After the run off the edge to the newly revamped Stanage Pole I continued down Long Causeway to the edge of the reservoirs, then (unlike when I ran the 15 trigs) joined the road for the last section. My golly it hurt my feet to try and run fast along the tarmac! After the reservoirs the climb up after Wyming Brook car park was hard work but the end was in sight now and it looked like I would make it... A few minutes later I ran into the Sportsman car park and stopped the watch at 23 hours 42 minutes. YESSSSS! I felt relief more than anything else, but was quite pleased with what I'd done.

Finished! (Gps error somewhere- it's more like 169km
As I jogged back over to the van and collapsed onto the stone wall behind I looked up and was shocked to see none other than Alan Yates himself! He was there for a Wednesday evening club night and was very happy to hear that I had finished his project. I was now cold so got in the van, where Alan came to sit and chat for a few minutes. I then got changed (with significant difficulty) and headed for the pub where I proceeded to sit in the corner as a shivering wreck for a few hours. With the help of Fish and Chips and despite a pint of Farmer's Blonde I felt much better by the time Lorna arrived, though my first attempt at standing didn't end well. The amount of road in this route does certainly extend the recovery time; after a week I'm running again but I can still feel a slight soreness in my quads.
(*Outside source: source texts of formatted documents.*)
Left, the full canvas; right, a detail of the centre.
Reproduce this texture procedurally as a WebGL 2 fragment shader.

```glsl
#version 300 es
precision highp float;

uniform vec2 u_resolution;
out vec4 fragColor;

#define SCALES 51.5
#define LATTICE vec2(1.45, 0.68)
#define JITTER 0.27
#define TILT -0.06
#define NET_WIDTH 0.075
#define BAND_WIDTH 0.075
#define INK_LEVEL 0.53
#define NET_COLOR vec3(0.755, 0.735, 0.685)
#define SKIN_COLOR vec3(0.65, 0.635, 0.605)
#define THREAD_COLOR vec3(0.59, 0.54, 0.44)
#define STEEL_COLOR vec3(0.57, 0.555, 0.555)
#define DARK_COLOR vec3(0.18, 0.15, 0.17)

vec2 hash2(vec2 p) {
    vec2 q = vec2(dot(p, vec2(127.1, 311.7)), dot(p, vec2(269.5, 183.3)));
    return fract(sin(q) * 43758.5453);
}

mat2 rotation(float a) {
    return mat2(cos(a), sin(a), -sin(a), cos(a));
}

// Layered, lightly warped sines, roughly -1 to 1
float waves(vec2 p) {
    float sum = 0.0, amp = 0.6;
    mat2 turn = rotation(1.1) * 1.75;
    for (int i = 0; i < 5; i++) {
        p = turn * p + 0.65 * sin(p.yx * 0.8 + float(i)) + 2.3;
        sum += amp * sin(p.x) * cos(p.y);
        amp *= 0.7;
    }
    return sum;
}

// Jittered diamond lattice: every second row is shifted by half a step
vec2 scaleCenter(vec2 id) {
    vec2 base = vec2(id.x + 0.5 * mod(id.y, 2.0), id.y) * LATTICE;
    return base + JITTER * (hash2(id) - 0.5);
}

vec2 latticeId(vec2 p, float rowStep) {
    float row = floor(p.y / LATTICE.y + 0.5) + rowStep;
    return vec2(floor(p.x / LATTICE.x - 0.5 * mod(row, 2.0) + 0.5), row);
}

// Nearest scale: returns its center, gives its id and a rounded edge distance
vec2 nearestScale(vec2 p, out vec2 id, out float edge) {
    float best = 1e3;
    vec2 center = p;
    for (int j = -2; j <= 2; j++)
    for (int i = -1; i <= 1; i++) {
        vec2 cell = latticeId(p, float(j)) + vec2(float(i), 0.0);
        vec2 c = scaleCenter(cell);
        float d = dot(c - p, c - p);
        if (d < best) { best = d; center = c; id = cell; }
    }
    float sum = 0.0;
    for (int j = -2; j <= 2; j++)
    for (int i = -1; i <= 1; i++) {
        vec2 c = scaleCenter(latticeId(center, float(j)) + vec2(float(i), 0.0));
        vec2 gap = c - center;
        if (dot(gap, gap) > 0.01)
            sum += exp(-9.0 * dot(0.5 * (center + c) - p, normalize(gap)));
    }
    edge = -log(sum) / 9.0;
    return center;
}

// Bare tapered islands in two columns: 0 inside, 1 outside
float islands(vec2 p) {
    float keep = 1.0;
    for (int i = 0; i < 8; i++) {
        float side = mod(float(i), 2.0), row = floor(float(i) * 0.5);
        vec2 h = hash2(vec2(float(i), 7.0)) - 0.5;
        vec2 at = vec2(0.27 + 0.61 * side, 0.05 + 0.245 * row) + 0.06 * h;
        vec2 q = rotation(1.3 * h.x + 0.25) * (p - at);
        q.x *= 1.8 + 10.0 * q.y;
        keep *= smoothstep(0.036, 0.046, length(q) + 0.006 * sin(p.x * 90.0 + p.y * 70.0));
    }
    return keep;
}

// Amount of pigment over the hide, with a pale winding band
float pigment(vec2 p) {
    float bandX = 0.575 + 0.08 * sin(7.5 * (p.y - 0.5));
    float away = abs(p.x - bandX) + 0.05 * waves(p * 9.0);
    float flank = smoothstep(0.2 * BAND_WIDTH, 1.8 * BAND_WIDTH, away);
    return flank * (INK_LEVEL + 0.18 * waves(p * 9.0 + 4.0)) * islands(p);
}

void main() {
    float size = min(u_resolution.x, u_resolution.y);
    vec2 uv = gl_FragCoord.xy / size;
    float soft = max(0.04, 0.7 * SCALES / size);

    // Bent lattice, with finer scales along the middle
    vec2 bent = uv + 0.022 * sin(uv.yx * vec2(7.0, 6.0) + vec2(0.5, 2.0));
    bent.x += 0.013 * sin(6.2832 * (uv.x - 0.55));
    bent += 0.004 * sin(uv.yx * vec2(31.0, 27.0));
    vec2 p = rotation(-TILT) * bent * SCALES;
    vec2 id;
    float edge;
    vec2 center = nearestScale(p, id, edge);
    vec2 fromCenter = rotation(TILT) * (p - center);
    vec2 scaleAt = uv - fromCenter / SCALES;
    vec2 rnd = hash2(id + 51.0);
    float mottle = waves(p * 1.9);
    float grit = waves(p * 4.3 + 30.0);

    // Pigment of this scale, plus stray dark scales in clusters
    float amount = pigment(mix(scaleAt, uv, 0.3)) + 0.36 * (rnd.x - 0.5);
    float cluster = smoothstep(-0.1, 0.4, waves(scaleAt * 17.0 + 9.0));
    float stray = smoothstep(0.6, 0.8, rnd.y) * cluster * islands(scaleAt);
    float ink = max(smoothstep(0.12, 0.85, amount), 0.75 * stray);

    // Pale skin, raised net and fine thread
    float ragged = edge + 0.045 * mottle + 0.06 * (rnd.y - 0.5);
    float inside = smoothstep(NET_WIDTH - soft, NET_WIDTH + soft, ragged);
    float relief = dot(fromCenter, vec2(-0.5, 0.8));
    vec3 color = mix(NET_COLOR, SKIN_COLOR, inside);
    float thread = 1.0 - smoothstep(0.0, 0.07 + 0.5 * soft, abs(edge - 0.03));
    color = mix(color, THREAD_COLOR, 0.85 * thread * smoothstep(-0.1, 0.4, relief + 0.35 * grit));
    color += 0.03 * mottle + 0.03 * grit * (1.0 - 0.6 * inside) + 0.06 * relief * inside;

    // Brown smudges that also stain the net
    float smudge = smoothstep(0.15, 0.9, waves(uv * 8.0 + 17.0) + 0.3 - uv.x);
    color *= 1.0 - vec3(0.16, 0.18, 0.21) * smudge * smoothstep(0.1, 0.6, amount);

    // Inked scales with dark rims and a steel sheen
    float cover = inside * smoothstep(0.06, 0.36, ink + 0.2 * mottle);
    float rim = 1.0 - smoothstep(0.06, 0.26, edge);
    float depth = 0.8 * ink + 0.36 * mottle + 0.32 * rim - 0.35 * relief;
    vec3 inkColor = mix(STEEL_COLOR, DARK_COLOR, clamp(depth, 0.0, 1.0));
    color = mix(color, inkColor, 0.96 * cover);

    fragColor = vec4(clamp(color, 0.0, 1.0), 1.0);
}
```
A broken but happy ma!
I'm chuffed to have "beaten" Pete's record, though being only 7 minutes quicker after 25 years shows what a runner he was. I'm also not sure whether future contenders will choose to include Flask Edge as Pete did or Ox Stones as I did. I would suggest that Ox Stones are more logical since this gives a round of 27 trig points, not 26 and a hill, but it is for those in the future to decide... and I hope someone has a go before 2041!

For those who are interested, here are mine and Pete's split times...

Finally, if anyone wants to see the route, here it is on Strava (I've edited out the GPS error so this is the true route)

To finish, I've been inspired by other people in the last few weeks, all of which deserve a mention:

My brother Graham recently completed a 180 mile cycle ride from Leatherhead to Gilwern in Wales, on a Boris bike! He's raising money for the charity Get A-Head, in honour of his colleague Mel Jaggard who died in 2013. Nicky Spinks became the second ever person to complete a double Bob Graham round in less than 48 hours, breaking Roger Beaumeister's record in the process. By all accounts Nicky was incredible throughout and cements her reputation as one properly hard lady. Finally, Marcus Scotney won the inaugural Cape Wrath Ultra over 8 days of racing in the North of Scotland. The race looked awesome, well done Marcus and all three!